Spousal Maintenance

Spousal Maintenance, which used to be called alimony, is money the judge orders one spouse to pay the other souse as part of a divorce proceeding.  Spousal Maintenance is not ordered as part of every divorce, and before the judge can order one spouse to pay maintenance the judge must find legal grounds to do so.

Grounds For Ordering Maintenance

Before a judge can order someone to pay spousal maintenance, the judge must find that the spouse seeking maintenance has proven that he/she either:

  1. Lacks sufficient property to provide for his/her reasonable needs considering the standard of living established during the marriage; or
  2. Considering the standard of living established during the marriage, he/she is  unable to provide adequate self-support through appropriate employment, or is the custodian of a child whose condition makes it such that the spouse seeking maintenance should not be required to work outside of the home.

Examples of Spousal Maintenance Situations
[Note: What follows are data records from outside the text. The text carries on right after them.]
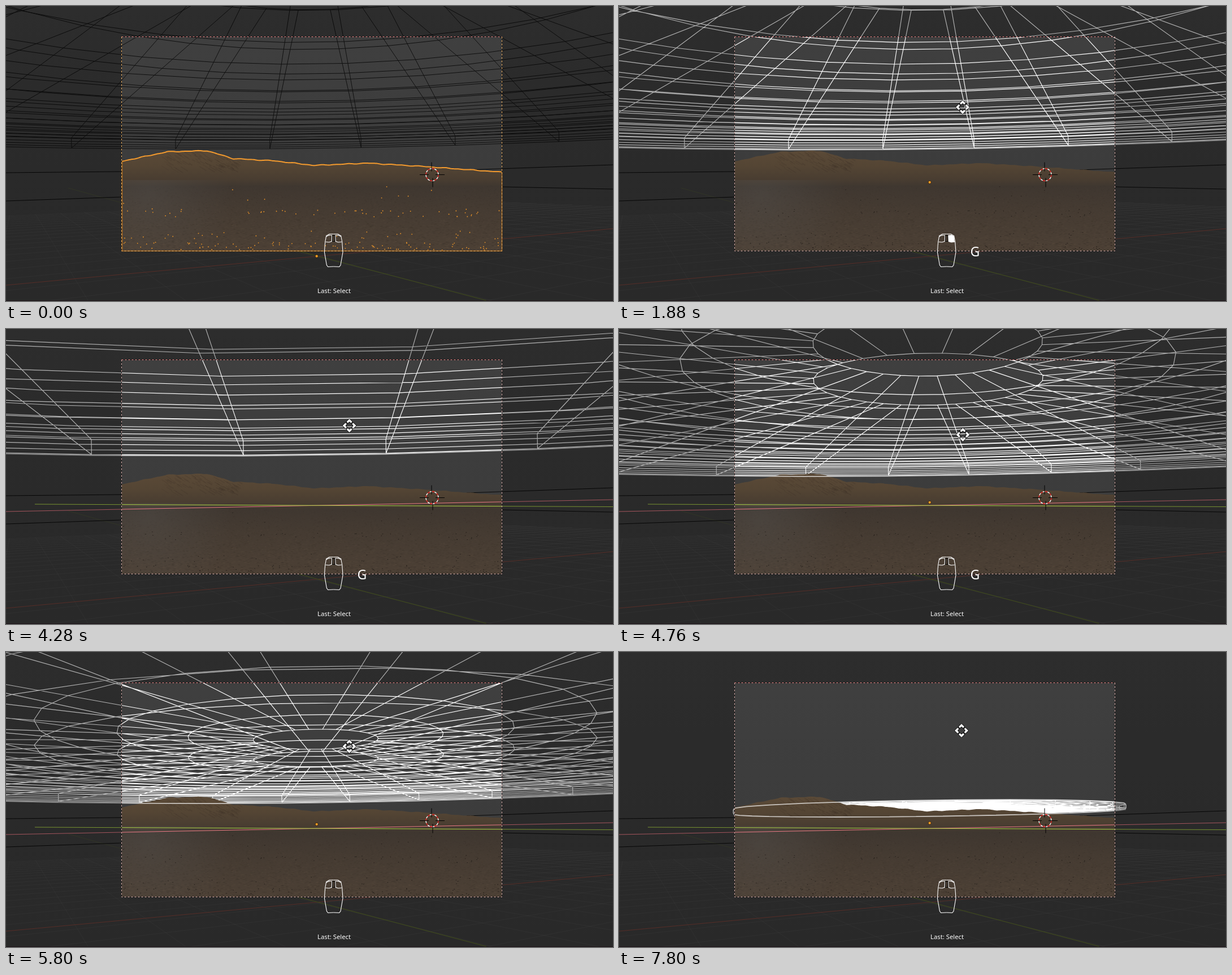
An HTML page with a canvas that plays this animation: 1074 px wide and 522 px high, repeating every 8000 ms.

```html
<!DOCTYPE html>
<html>
<head>
<meta charset="utf-8">
<style>
html, body { margin: 0; width: 100%; height: 100%; overflow: hidden; background: #2b2b2b; }
canvas { display: block; }
</style>
</head>
<body>
<canvas id="stage" width="1074" height="522"></canvas>
<script>
const W = 1074, H = 522, LOOP = 8000;
const LEFT = 204, TOP = 54, RIGHT = 878, BOTTOM = 433;
const FOCAL = 936, CX = 550, HORIZON = 305, ROLL = 0.0134;
// The disc: 32 spokes, 16 rings, two layers; one rim segment is one unit long.
const SPOKES = 32, RINGS = 16, RADIUS = 5.101, LOW = 0.331, HIGH = 0.431, YAW = 0.002;
const ORANGE = '#f39a2e', FONT = '"Noto Sans", "Open Sans", sans-serif';

const ctx = document.getElementById('stage').getContext('2d');

let seed = 7;
const rand = () => (seed = (seed * 16807) % 2147483647) / 2147483647;
const between = (a, b) => a + (b - a) * rand();
const lerp = (a, b, k) => a + (b - a) * k;

function layer(draw) {
  const c = document.createElement('canvas');
  c.width = W; c.height = H;
  draw(c.getContext('2d'));
  return c;
}

function trace(g, pts) {
  g.beginPath();
  pts.forEach(p => g.lineTo(p[0], p[1]));
}

function line(g, color, width, ...pts) {
  g.strokeStyle = color;
  g.lineWidth = width;
  trace(g, pts);
  g.stroke();
}

// x to the right, z away from the camera, up above the eye
function project([x, z], up) {
  const sx = FOCAL * x / z, sy = FOCAL * up / z;
  return [CX + sx - ROLL * sy, HORIZON - sy - ROLL * sx];
}

function edge(g, a, b, upA, upB = upA, shift = 0) {
  const near = 0.08;
  if (a[1] < near && b[1] < near) return;
  const cut = (p, q) => p[1] >= near ? p
    : [lerp(p[0], q[0], (near - p[1]) / (q[1] - p[1])), near];
  const p = project(cut(a, b), upA), q = project(cut(b, a), upB);
  g.moveTo(p[0], p[1] + shift);
  g.lineTo(q[0], q[1] + shift);
}

/* ---------- still layers ---------- */

const backdrop = layer(g => {
  const sky = g.createLinearGradient(0, 0, 0, H);
  sky.addColorStop(0, '#404040');
  sky.addColorStop(0.55, '#3c3c3c');
  sky.addColorStop(1, '#3b3b3b');
  g.fillStyle = sky;
  g.fillRect(0, 0, W, H);

  // floor grid turned by about 32 degrees
  const at = (a, b) => [0.848 * a - 0.494 * b, 6.7 + 0.53 * a + 0.869 * b];
  g.beginPath();
  for (let i = -12.6; i <= 12.6; i += 0.7) {
    edge(g, at(i, -13), at(i, 13), -1);
    edge(g, at(-13, i), at(13, i), -1);
  }
  g.strokeStyle = 'rgba(255,255,255,.045)';
  g.stroke();

  line(g, '#7a4038', 1, [0, 494], [W, 394]);
  line(g, '#5b6b28', 1.2, [515, 433], [850, 521]);
  line(g, 'rgba(90,105,45,.35)', 1, [110, 322], [LEFT, 348]);
  line(g, '#080808', 1, [0, 295], [LEFT, 293]);
  line(g, '#080808', 1, [0, 345], [LEFT, 338]);
  line(g, '#080808', 1, [815, 290], [W, 281]);
  line(g, '#080808', 1, [RIGHT, 320], [W, 324]);
});

const peaks = [[LEFT, 275], [285, 258], [355, 256], [402, 270], [475, 274],
  [545, 282], [640, 278], [740, 284], [RIGHT, 294]];

function ridgeAt(x) {
  const i = Math.max(1, peaks.findIndex(p => p[0] >= x)), [a, b] = [peaks[i - 1], peaks[i]];
  return lerp(a[1], b[1], (x - a[0]) / (b[0] - a[0])) + 0.7 * Math.sin(x / 5) * Math.sin(x / 17);
}
const ridge = [];
for (let x = LEFT; x <= RIGHT; x += 2) ridge.push([x, ridgeAt(x)]);

const stones = [];
function scatter(n, y0, y1) {
  while (n--) stones.push([between(208, 875), between(y0, y1)]);
}
scatter(9, 318, 352);
scatter(48, 359, 374);
scatter(30, 398, 412);
scatter(90, 418, 432);

const terrain = layer(g => {
  trace(g, [...ridge, [RIGHT, BOTTOM], [LEFT, BOTTOM]]);
  g.clip();
  const soil = g.createLinearGradient(0, 255, 0, BOTTOM);
  [[0, '#5b4a37'], [0.16, '#544534'], [0.29, '#493d31'], [0.36, '#3f3730'],
   [0.6, '#453b32'], [1, '#4c4035']].forEach(s => soil.addColorStop(...s));
  g.fillStyle = soil;
  g.fillRect(LEFT, 250, RIGHT - LEFT, BOTTOM - 250);

  const haze = g.createRadialGradient(250, 335, 5, 250, 335, 150);
  haze.addColorStop(0, 'rgba(88,86,84,.35)');
  haze.addColorStop(1, 'rgba(88,86,84,0)');
  g.fillStyle = haze;
  g.fillRect(LEFT, 308, 300, BOTTOM - 308);

  // gullies on the slope
  for (let i = 0; i < 110; i++) {
    const x = between(275, 410), y = between(258, 288), l = between(4, 14);
    line(g, 'rgba(30,25,20,.1)', between(0.7, 2), [x, y], [x + l, y + l * 0.6]);
  }
  // ripples in the sand
  for (let i = 0; i < 5000; i++) {
    const k = rand(), x = between(LEFT, RIGHT), y = lerp(318, BOTTOM, k);
    const tone = rand() < 0.5 ? '20,16,12' : '130,110,92';
    line(g, `rgba(${tone},${0.04 + 0.06 * k})`, 1, [x, y], [x + 1.5 + 3 * k, y + between(-1, 1)]);
  }
  g.fillStyle = '#211c18';
  for (const [x, y] of stones) g.fillRect(x - 0.7, y - 0.5, 1.4, 1);
});

/* ---------- motion ---------- */

// first and last step, then the disc's depth and the pointer's height at the last step
const drags = [
  [3280, 3640, -3.52, 159],
  [4040, 4760, 1.5, 187],
  [4920, 5400, 1.28, 179],
  [5560, 5640, 1.6, 174],
  [5800, 6280, 7.17, 139],
  [6400, 6680, 39, 139],
  [6920, 7160, 25, 139],
  [7560, 7800, 14.64, 139]
];

// share of a stepped move that is done: one step on each 120 ms
function stepped(t, first, last) {
  const n = Math.round((last - first) / 120) + 1;
  return Math.min(n, Math.floor((t - first) / 120) + 1) / n;
}

function pose(t) {
  let depth = 0.72, y = 179;
  for (const [first, last, toDepth, toY] of drags) {
    if (t < first) break;
    const k = stepped(t, first, last);
    depth = lerp(depth, toDepth, k);
    y = lerp(y, toY, k);
  }
  return [depth, y];
}

/* ---------- disc ---------- */

function onDisc(i, r, depth) {
  const a = (i + 0.5) / SPOKES * 2 * Math.PI - YAW;
  return [r * Math.sin(a), depth + r * Math.cos(a)];
}

function drawWire(depth, color, width) {
  ctx.beginPath();
  for (let i = 0; i < SPOKES; i++) {
    const rim = onDisc(i, RADIUS, depth), hub = onDisc(i, RADIUS / RINGS, depth);
    for (const up of [LOW, HIGH]) {
      edge(ctx, hub, rim, up);
      for (let n = 1; n <= RINGS; n++) {
        const r = RADIUS * n / RINGS;
        edge(ctx, onDisc(i, r, depth), onDisc(i + 1, r, depth), up);
      }
    }
    edge(ctx, rim, rim, LOW, HIGH);
  }
  ctx.strokeStyle = color;
  ctx.lineWidth = width;
  ctx.stroke();
}

// silhouette: lower rim beyond the tangent points, upper rim before them
function drawOutline(depth, color) {
  const tangent = depth - RADIUS * RADIUS / depth;
  const isFar = i => depth < RADIUS || onDisc(i + 0.5, RADIUS, depth)[1] > tangent;
  ctx.beginPath();
  for (let i = 0; i < SPOKES; i++) {
    const a = onDisc(i, RADIUS, depth), b = onDisc(i + 1, RADIUS, depth), far = isFar(i);
    edge(ctx, a, b, far ? LOW : HIGH, undefined, far ? 1.5 : -0.5);
    if (far !== isFar(i + 1)) edge(ctx, b, b, LOW, HIGH);
  }
  ctx.strokeStyle = color;
  ctx.lineWidth = 1.8;
  ctx.stroke();
}

/* ---------- overlays ---------- */

function drawFrame(selected) {
  const l = LEFT + 0.5, t = TOP + 0.5, r = RIGHT - 0.5, b = BOTTOM + 0.5;
  ctx.fillStyle = 'rgba(0,0,0,.3)';
  ctx.beginPath();
  ctx.rect(0, 0, W, H);
  ctx.rect(LEFT, TOP, RIGHT - LEFT, BOTTOM - TOP);
  ctx.fill('evenodd');
  line(ctx, '#111', 1, [l, t], [r, t], [r, b], [l, b], [l, t]);
  if (selected) line(ctx, '#a8691f', 1.4, [l + 1, 275], [l + 1, b], [r, b], [r, 294]);

  const side = selected ? '#f0b060' : '#d4aaa6';
  ctx.setLineDash([3, 3]);
  line(ctx, '#e88080', 1, [l, t], [r, t]);
  line(ctx, side, 1, [l, t], [l, b], [r, b]);
  line(ctx, side, 1, [r, t], [r, b]);
  ctx.setLineDash([]);
}

function dot(x, y, r, color) {
  ctx.fillStyle = color;
  ctx.beginPath();
  ctx.arc(x, y, r, 0, 7);
  ctx.fill();
}

function drawTarget(x, y) {
  ctx.lineWidth = 1.4;
  for (let i = 0; i < 16; i++) {
    ctx.strokeStyle = i % 2 ? '#fff' : '#f02525';
    ctx.beginPath();
    ctx.arc(x, y, 11, i * Math.PI / 8, (i + 1) * Math.PI / 8);
    ctx.stroke();
  }
  for (const s of [-1, 1]) {
    line(ctx, '#000', 1, [x + 6 * s, y], [x + 22 * s, y]);
    line(ctx, '#000', 1, [x + s, y + 6 * s], [x + s, y + 22 * s]);
  }
}

// one half, mirrored
function drawMouse(pressed) {
  const button = [[13, 4.5], [8.5, 2], [3, 2.5], [3.5, 13], [8, 14.5], [14, 14]];
  const body = [[0, 0], [7.5, 0], [13, 3], [15, 14], [16.3, 32], [12.3, 55], [10, 58], [0, 57.5]];
  for (const s of [-1, 1]) {
    ctx.save();
    ctx.translate(579.7, 403.5);
    ctx.scale(s, 1);
    line(ctx, '#fff', 1.1, ...body);
    line(ctx, '#fff', 1.1, ...button);
    if (pressed && s > 0) {
      ctx.fillStyle = '#fff';
      ctx.fill();
    }
    ctx.restore();
  }
  ctx.strokeRect(577.7, 406, 4, 10.5);
}

function drawMover(x, y) {
  ctx.fillStyle = '#fff';
  ctx.save();
  ctx.translate(x, y);
  for (let i = 0; i < 4; i++) {
    ctx.rotate(Math.PI / 2);
    const tip = [[0, -12], [5, -7], [3, -4.5], [0, -7], [-3, -4.5], [-5, -7], [0, -12]];
    line(ctx, '#000', 1.6, ...tip);
    ctx.fill();
  }
  ctx.restore();
}

function drawCross(x, y) {
  for (const [color, width, r] of [['#000', 3, 10], ['#fff', 1, 9]]) {
    line(ctx, color, width, [x - r, y], [x + r, y]);
    line(ctx, color, width, [x, y - r], [x, y + r]);
  }
}

function text(str, x, y, size) {
  ctx.font = `${size}px ${FONT}`;
  ctx.fillStyle = '#fff';
  ctx.fillText(str, x, y);
}

function render(t) {
  const picked = t >= 1120, moving = t >= 1880;
  const [depth, pointerY] = pose(t);

  ctx.drawImage(backdrop, 0, 0);
  drawWire(depth, moving ? '#fff' : picked ? ORANGE : '#101010', picked ? 1.15 : 1);
  ctx.drawImage(terrain, 0, 0);
  if (picked) drawOutline(depth, moving ? 'rgba(255,255,255,.68)' : ORANGE);
  else {
    for (const [x, y] of stones) dot(x, y, 0.95, '#e8952e');
    line(ctx, ORANGE, 2, ...ridge);
  }
  if (t >= 2640) {
    line(ctx, '#e87884', 1.1, [0, 323], [W, 302]);
    line(ctx, '#a9cf45', 1.1, [51, 310], [W, 314.5]);
  }
  drawFrame(!picked);
  drawTarget(754, 298.5);

  if (depth > 0) {
    const y = picked ? 302.2 + 7 / depth : 442.7;
    dot(549.7, y, 2.7, '#3a2408');
    dot(549.7, y, 2.1, '#ffa028');
  }
  drawMouse(picked && t < 3280);
  if (moving && t < 4920) text('G', 621.5, 442.5, 23);
  text('Last: Select', 551, 508, 11.3);

  if (moving) drawMover(lerp(606, 608, (pointerY - 139) / 40), pointerY);
  else if (t >= 400) {
    const k = stepped(t, 400, 880);
    drawCross(lerp(663, 600, k), lerp(303, 170, k));
  }
  ctx.fillStyle = '#1c1216';
  ctx.fillRect(0, 521, W, 1);
}

const begin = performance.now();
function tick() {
  render((performance.now() - begin) % LOOP);
  requestAnimationFrame(tick);
}
tick();
</script>
</body>
</html>
```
The stereotypical case where spousal maintenance would be ordered involves a 20 year marriage where each spouse is over the age of 50, and the spouse seeking maintenance has been out of the workforce for several years so that his/her earning capacity is significantly reduced.  Think of the stay-at-home mom and the established businessman.  The shorter the marriage and the younger the spouses are, the less likely a judge will order one of them to pay spousal maintenance.  For example, it is very unlikely a judge would order spousal maintenance in a case where the spouses are in their mid-thirties and have been married for only five years.  The exception would be if one of the spouses became disabled during the marriage, or there was a disabled child involved which precluded the custodial spouse from working outside of the home.